Collected data:
^^^^^^^^
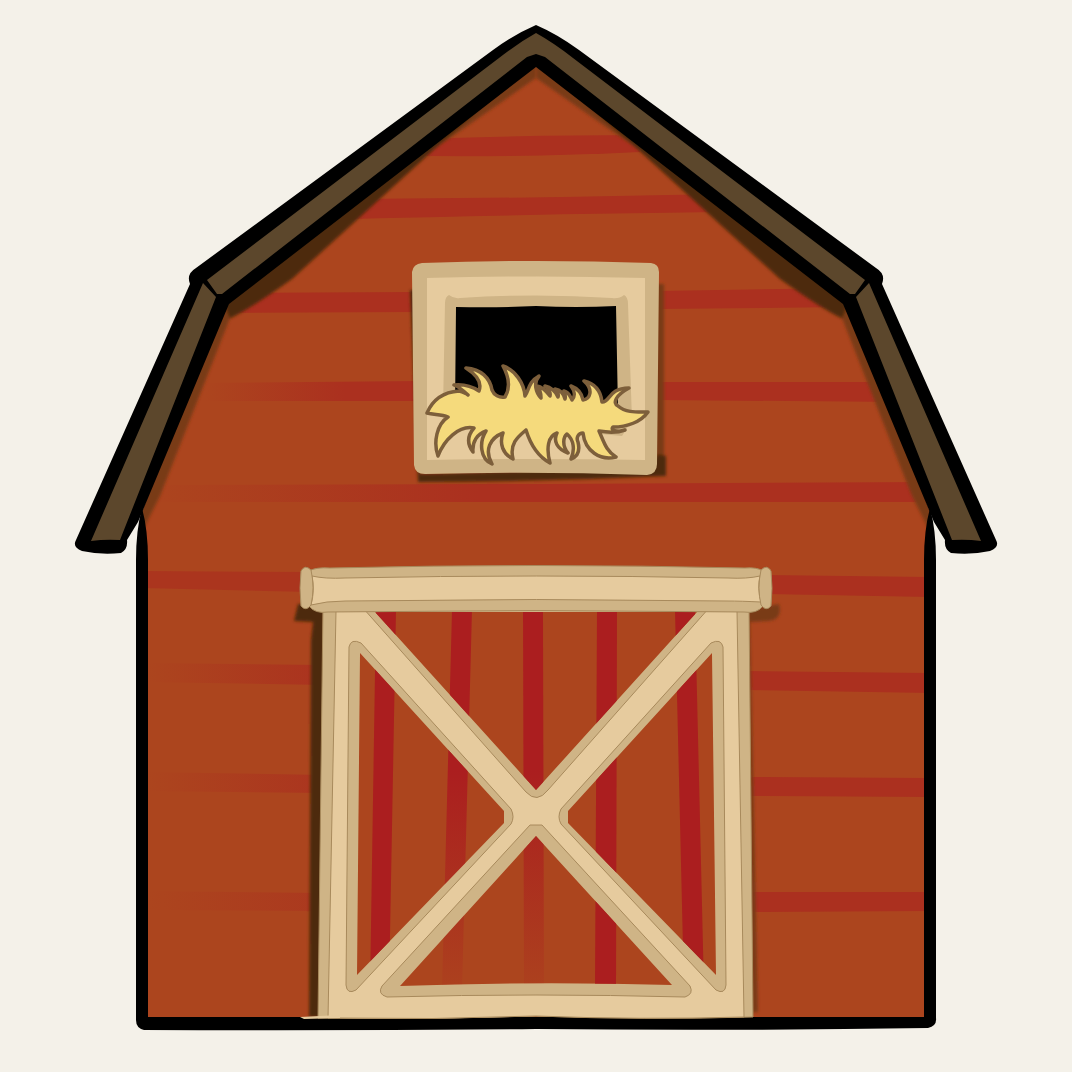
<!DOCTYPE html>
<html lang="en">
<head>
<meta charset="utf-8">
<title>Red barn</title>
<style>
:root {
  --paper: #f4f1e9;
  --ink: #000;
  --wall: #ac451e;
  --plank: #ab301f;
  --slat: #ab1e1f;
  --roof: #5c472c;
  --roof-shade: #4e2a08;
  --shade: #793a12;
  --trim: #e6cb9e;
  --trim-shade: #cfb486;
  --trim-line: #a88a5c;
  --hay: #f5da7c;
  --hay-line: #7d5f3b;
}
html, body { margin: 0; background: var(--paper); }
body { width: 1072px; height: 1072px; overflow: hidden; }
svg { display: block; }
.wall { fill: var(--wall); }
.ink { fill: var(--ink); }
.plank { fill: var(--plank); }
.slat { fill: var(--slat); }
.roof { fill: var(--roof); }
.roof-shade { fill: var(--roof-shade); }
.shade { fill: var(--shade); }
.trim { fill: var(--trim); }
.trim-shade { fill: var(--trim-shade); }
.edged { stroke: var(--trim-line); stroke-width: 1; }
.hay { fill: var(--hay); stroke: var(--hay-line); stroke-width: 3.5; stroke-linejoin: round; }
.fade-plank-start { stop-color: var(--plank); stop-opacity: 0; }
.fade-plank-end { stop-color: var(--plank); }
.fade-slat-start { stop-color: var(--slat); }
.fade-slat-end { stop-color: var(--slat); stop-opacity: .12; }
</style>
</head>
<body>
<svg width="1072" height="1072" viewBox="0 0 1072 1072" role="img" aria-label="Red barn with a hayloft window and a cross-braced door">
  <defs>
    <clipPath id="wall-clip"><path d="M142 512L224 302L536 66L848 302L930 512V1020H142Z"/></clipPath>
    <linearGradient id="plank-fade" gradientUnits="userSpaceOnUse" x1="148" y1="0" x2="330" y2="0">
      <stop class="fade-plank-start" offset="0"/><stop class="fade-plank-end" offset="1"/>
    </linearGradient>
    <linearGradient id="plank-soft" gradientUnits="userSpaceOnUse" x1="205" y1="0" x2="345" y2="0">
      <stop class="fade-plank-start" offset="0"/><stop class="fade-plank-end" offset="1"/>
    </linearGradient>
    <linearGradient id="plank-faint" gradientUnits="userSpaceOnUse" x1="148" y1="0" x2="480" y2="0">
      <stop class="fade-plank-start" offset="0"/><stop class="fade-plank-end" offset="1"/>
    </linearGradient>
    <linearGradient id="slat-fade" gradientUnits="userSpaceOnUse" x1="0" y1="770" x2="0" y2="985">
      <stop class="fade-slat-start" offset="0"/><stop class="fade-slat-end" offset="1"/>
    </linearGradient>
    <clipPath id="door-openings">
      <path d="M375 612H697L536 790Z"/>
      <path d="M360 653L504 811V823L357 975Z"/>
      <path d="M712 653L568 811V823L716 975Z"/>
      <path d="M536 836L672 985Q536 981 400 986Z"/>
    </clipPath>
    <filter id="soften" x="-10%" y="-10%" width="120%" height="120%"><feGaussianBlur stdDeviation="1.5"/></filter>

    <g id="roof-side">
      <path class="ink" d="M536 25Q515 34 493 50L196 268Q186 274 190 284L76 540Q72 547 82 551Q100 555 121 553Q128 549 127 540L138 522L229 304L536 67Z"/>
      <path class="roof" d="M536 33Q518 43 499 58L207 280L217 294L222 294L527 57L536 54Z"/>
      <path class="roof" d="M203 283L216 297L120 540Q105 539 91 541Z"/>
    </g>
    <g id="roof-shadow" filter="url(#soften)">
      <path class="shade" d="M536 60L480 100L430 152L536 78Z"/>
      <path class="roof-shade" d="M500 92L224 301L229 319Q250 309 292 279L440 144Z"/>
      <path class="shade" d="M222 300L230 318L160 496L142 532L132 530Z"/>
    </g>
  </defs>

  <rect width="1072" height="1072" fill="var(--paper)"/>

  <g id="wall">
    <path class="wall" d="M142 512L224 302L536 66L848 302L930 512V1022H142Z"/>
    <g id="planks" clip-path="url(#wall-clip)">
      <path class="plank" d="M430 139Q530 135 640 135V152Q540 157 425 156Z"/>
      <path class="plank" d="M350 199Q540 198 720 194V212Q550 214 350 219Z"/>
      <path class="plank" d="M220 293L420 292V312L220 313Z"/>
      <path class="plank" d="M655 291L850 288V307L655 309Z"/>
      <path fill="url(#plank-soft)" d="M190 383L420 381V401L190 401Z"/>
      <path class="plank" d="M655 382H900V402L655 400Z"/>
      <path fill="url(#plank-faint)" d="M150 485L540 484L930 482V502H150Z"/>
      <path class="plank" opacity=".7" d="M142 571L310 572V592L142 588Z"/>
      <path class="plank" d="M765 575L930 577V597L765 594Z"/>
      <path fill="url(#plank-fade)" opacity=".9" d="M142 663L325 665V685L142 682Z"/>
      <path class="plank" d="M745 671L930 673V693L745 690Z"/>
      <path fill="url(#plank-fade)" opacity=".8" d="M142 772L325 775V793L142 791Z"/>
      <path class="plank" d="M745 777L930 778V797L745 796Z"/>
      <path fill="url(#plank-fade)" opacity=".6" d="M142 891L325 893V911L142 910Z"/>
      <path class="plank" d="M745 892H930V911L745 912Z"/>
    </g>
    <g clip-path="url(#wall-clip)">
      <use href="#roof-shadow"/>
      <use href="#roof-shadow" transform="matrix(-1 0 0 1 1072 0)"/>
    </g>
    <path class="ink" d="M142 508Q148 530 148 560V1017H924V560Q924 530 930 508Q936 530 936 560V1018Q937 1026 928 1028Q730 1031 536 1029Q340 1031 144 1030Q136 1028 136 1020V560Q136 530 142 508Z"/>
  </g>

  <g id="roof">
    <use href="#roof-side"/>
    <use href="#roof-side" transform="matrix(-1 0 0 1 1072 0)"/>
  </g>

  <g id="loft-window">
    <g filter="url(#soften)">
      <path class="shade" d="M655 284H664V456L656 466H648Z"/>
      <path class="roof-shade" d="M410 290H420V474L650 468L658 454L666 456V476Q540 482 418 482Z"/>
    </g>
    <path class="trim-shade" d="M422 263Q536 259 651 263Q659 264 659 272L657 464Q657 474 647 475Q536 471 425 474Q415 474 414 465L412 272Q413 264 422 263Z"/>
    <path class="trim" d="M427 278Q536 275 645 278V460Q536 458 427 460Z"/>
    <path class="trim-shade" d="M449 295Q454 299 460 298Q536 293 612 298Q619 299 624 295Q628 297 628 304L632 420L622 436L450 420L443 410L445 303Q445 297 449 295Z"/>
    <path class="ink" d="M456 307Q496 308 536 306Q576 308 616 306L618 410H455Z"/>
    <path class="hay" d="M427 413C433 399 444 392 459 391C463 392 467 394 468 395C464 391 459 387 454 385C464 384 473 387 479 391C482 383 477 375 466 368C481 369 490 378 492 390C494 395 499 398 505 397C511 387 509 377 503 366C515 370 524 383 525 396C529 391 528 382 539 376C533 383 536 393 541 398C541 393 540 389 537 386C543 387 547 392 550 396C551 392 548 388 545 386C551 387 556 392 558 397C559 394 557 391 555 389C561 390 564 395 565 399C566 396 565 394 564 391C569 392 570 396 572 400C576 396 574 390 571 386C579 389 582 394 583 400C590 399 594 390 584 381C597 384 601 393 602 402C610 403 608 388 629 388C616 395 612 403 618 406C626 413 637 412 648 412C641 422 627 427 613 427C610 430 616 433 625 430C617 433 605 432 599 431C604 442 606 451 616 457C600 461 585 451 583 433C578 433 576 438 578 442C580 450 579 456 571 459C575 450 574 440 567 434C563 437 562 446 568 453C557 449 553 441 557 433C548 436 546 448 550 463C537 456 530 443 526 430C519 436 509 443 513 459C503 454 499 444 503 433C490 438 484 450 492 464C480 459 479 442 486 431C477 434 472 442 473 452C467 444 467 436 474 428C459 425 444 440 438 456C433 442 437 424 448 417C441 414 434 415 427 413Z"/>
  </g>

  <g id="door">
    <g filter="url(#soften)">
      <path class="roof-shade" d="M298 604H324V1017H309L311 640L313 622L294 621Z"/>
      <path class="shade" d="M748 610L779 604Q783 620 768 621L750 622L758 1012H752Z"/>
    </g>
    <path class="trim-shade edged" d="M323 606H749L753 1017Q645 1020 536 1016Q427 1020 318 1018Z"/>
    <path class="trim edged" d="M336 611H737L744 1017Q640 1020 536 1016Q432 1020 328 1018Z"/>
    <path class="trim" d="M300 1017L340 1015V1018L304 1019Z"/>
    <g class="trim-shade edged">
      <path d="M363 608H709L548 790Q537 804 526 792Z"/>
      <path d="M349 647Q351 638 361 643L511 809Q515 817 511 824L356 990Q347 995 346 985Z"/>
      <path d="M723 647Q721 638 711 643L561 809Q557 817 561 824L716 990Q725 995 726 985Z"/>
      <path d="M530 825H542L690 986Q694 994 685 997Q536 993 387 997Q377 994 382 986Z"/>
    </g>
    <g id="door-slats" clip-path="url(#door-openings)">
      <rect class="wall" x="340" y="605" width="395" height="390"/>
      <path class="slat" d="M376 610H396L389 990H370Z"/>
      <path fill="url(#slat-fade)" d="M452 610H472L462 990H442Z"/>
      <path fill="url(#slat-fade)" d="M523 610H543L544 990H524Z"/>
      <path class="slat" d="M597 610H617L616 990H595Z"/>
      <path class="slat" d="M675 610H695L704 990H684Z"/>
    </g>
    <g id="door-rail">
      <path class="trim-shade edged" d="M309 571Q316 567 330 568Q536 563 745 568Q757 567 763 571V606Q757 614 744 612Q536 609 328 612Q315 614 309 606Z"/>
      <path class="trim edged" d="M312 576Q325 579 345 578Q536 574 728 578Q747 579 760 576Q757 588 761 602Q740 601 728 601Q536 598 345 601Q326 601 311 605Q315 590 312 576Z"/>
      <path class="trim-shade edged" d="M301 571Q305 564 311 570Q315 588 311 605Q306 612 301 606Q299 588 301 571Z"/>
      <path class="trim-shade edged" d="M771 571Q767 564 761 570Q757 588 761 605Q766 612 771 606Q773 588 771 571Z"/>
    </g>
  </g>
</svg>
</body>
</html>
^^^^^^^^
Goal of the exercise:
Note each line above that contains "window" and copy it out.

Task answer:
<svg width="1072" height="1072" viewBox="0 0 1072 1072" role="img" aria-label="Red barn with a hayloft window and a cross-braced door">
  <g id="loft-window">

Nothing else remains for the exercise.